Every line below containing the word "weight" should be found and copied.

(Source data)
[Start of section]
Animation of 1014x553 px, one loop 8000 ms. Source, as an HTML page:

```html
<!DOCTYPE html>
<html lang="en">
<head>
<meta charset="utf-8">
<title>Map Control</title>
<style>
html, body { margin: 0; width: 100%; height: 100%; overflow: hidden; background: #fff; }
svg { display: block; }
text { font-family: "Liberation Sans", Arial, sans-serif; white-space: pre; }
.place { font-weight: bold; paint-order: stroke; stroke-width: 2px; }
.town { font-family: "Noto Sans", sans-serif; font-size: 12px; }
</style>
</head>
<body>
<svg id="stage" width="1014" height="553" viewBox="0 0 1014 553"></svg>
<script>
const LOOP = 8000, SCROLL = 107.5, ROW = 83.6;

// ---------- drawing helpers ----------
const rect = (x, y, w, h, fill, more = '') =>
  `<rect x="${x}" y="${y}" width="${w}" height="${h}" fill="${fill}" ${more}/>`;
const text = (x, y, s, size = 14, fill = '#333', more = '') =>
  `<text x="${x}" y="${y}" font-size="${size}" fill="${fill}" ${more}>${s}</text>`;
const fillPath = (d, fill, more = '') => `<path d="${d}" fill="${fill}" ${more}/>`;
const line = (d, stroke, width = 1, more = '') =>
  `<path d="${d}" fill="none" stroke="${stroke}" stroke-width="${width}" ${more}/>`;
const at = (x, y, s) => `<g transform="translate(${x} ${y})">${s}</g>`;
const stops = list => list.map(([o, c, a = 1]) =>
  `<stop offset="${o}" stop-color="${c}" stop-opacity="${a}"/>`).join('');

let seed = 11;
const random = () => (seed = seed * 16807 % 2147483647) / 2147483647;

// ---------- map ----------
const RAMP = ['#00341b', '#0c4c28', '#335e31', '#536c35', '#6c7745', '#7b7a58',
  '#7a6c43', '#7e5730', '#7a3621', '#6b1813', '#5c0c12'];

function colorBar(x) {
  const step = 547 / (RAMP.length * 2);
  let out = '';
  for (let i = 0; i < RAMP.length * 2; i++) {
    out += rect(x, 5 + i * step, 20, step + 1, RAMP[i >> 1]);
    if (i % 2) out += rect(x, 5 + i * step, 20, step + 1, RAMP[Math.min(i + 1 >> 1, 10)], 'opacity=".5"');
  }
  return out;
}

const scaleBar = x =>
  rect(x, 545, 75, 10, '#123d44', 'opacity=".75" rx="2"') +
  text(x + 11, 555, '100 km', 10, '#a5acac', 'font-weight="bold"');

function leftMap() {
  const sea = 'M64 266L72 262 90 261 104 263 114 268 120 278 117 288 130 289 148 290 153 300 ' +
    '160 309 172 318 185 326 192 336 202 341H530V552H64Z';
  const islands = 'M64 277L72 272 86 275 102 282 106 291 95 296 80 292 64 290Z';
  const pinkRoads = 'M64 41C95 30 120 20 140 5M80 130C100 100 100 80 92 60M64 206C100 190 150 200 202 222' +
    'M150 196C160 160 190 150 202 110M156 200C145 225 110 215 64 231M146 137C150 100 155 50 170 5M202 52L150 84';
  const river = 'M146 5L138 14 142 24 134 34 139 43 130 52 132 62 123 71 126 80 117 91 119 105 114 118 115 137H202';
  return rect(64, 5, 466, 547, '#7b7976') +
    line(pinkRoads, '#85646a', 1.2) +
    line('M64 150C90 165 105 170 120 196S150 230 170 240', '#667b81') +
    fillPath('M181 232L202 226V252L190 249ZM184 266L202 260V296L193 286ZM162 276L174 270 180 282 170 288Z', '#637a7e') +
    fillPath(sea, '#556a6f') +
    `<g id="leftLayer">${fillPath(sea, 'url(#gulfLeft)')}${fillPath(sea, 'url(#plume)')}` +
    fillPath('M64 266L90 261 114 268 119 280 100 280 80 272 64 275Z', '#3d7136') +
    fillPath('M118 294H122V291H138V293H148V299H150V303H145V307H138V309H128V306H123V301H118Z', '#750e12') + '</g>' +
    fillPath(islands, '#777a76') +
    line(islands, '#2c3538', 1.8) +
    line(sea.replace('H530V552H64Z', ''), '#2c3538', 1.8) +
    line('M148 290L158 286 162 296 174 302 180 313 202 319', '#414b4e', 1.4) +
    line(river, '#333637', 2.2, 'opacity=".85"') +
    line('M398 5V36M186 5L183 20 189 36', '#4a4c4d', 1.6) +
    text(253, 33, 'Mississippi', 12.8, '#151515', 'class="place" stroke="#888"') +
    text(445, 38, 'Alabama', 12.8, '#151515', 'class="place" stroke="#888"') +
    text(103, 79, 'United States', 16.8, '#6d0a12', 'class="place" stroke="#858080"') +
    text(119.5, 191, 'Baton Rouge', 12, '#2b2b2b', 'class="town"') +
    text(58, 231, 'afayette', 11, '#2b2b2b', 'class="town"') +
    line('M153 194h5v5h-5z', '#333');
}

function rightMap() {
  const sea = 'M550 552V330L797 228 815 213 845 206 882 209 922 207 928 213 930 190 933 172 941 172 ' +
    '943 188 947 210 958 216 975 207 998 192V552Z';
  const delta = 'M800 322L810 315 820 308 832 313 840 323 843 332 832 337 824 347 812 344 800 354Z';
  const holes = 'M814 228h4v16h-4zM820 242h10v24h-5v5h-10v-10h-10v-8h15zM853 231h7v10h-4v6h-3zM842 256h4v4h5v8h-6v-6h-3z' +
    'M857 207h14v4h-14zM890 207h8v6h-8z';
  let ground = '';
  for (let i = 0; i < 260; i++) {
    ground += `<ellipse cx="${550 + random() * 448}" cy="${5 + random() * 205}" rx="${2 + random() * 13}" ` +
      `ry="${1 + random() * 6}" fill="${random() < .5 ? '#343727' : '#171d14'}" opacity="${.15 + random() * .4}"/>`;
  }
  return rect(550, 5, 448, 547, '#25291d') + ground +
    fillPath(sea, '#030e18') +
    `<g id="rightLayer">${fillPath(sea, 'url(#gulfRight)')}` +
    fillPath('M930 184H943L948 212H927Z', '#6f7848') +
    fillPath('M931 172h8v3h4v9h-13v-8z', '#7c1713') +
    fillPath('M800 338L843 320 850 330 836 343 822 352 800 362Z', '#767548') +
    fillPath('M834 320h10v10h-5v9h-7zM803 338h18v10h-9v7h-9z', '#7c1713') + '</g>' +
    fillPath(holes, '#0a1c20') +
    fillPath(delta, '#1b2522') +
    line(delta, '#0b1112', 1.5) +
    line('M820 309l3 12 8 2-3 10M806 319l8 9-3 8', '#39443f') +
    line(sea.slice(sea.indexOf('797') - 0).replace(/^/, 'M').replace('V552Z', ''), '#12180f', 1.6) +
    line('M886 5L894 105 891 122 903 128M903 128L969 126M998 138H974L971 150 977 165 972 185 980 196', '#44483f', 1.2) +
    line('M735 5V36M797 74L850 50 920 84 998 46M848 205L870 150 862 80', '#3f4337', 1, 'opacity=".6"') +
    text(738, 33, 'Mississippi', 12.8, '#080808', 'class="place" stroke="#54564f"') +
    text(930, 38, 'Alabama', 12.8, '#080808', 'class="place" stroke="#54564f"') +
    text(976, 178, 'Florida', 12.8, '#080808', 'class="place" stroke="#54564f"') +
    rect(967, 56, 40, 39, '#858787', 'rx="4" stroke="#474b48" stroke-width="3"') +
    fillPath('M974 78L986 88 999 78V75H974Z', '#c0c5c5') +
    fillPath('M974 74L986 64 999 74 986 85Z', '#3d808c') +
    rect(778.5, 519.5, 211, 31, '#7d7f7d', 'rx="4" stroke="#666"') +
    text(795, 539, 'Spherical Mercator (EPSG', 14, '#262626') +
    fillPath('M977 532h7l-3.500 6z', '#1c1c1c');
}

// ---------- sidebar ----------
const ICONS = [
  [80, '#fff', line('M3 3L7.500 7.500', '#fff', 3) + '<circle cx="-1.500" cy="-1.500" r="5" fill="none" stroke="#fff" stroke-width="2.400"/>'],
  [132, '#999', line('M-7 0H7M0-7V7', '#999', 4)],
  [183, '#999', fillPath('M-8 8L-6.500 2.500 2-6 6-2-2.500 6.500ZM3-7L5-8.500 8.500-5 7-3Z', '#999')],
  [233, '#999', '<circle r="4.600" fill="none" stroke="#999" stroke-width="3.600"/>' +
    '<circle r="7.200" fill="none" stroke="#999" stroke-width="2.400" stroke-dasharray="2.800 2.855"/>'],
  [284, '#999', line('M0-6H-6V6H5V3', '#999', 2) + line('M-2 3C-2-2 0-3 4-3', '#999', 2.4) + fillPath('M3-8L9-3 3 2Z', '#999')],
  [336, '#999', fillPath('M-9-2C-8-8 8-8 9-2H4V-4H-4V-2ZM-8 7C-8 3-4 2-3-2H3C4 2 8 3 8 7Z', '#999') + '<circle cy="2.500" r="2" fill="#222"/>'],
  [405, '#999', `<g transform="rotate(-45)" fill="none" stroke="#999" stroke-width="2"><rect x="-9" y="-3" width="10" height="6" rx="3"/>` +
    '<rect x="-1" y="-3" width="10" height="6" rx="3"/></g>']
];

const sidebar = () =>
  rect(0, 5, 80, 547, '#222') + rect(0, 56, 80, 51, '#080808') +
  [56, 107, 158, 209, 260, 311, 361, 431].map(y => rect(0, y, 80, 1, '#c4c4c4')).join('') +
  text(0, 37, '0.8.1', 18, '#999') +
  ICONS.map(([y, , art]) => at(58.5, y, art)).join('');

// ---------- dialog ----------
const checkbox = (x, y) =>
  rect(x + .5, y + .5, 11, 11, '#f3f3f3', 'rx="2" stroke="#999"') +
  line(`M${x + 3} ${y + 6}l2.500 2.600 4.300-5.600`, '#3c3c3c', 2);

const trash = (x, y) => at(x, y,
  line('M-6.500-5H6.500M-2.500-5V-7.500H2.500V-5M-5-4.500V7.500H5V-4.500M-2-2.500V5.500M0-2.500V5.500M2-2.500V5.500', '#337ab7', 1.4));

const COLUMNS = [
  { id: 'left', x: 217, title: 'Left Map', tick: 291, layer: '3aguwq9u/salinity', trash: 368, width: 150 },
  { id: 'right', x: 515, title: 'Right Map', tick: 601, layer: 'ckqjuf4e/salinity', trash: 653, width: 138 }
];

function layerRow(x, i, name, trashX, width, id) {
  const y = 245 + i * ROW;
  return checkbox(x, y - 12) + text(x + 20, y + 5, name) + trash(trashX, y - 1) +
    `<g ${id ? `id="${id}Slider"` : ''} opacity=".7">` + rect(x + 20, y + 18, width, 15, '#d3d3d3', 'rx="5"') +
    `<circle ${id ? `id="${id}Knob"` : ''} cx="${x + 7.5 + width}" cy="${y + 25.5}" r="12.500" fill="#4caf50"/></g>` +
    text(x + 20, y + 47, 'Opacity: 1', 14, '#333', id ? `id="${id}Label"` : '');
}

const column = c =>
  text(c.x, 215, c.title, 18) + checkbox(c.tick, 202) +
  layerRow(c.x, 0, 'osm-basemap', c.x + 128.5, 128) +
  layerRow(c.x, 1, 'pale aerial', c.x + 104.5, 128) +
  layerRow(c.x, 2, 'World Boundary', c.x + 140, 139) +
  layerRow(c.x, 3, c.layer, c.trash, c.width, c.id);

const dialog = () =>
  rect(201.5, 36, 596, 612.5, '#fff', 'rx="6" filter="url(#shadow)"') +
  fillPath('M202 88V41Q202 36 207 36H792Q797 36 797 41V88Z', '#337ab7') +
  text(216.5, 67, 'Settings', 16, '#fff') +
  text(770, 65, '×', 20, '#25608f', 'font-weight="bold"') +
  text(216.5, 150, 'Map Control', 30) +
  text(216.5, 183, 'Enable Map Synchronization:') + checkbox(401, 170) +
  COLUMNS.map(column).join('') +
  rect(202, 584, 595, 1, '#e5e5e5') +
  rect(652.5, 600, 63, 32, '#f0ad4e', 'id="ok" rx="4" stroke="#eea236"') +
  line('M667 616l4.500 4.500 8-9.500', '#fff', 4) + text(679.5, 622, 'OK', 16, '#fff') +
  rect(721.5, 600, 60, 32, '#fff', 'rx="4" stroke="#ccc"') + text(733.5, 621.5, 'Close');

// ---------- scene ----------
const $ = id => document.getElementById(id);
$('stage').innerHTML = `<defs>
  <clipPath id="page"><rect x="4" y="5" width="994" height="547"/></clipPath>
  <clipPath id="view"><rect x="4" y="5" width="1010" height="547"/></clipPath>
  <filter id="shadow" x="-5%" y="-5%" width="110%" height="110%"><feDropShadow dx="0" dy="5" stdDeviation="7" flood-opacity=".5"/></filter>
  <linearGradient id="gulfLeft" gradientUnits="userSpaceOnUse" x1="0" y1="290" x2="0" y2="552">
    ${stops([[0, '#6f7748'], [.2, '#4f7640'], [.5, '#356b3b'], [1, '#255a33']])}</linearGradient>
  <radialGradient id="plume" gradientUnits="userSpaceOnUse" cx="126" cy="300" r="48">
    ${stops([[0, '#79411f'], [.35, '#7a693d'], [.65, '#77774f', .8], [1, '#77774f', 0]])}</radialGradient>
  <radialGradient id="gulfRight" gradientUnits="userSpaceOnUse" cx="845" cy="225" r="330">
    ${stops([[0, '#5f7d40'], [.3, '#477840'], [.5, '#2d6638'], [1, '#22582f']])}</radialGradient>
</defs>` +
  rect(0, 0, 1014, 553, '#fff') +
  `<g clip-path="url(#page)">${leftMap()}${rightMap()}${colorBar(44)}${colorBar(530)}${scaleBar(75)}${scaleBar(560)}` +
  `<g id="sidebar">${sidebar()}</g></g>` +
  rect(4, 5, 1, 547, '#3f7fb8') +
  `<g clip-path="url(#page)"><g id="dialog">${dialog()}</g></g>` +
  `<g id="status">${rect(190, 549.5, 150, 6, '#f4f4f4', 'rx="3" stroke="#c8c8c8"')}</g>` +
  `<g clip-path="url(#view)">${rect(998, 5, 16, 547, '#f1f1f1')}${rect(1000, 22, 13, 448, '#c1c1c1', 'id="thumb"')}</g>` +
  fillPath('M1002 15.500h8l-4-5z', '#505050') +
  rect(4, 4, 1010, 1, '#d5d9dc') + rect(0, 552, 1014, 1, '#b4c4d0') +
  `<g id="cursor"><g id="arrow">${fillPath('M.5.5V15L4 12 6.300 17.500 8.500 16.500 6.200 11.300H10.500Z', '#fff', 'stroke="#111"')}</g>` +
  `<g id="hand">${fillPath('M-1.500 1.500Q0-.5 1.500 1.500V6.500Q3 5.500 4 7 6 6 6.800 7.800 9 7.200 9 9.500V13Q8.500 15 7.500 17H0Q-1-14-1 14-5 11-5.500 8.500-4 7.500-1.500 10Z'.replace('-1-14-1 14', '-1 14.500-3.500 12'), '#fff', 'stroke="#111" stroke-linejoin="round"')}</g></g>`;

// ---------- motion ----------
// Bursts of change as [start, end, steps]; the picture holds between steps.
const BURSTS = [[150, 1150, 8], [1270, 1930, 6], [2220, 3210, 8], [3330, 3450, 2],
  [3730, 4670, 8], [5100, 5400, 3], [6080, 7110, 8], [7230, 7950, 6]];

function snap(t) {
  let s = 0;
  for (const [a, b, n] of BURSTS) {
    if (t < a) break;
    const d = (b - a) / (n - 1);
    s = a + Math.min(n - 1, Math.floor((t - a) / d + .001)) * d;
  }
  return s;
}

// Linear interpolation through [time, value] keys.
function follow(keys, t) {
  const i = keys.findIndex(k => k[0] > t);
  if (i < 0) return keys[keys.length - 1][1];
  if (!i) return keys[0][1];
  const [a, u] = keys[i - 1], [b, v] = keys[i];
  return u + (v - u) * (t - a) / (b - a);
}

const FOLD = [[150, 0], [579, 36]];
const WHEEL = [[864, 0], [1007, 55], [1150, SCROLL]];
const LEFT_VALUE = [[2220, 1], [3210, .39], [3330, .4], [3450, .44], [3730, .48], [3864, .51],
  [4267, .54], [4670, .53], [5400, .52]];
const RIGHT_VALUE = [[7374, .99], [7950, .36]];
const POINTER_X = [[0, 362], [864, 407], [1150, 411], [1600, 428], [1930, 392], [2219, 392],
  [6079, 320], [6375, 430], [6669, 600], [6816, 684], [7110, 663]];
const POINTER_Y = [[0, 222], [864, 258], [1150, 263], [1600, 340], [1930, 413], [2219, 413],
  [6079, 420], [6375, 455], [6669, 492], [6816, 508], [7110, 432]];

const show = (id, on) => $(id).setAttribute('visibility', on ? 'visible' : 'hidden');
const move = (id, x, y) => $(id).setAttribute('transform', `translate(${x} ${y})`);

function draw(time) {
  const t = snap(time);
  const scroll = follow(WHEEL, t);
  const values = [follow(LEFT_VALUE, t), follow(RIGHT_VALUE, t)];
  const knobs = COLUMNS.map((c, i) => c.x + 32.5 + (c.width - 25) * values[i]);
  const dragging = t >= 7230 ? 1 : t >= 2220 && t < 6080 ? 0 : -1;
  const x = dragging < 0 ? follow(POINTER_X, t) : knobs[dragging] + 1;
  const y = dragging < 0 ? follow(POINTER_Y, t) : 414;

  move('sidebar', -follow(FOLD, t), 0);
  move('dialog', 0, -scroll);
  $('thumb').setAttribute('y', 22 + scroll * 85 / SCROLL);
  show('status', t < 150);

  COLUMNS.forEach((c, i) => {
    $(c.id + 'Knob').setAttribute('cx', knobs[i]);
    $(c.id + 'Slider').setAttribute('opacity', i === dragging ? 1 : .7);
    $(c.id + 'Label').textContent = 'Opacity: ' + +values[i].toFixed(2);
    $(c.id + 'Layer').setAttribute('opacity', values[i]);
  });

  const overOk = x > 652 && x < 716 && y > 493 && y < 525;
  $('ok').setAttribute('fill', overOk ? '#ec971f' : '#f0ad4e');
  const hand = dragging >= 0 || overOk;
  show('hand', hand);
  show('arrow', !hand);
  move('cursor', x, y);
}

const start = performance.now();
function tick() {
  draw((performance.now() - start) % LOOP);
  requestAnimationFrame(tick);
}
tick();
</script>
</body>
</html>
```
[End of section]
» Result of the exercise
.place { font-weight: bold; paint-order: stroke; stroke-width: 2px; }
  text(x + 11, 555, '100 km', 10, '#a5acac', 'font-weight="bold"');
  text(770, 65, '×', 20, '#25608f', 'font-weight="bold"') +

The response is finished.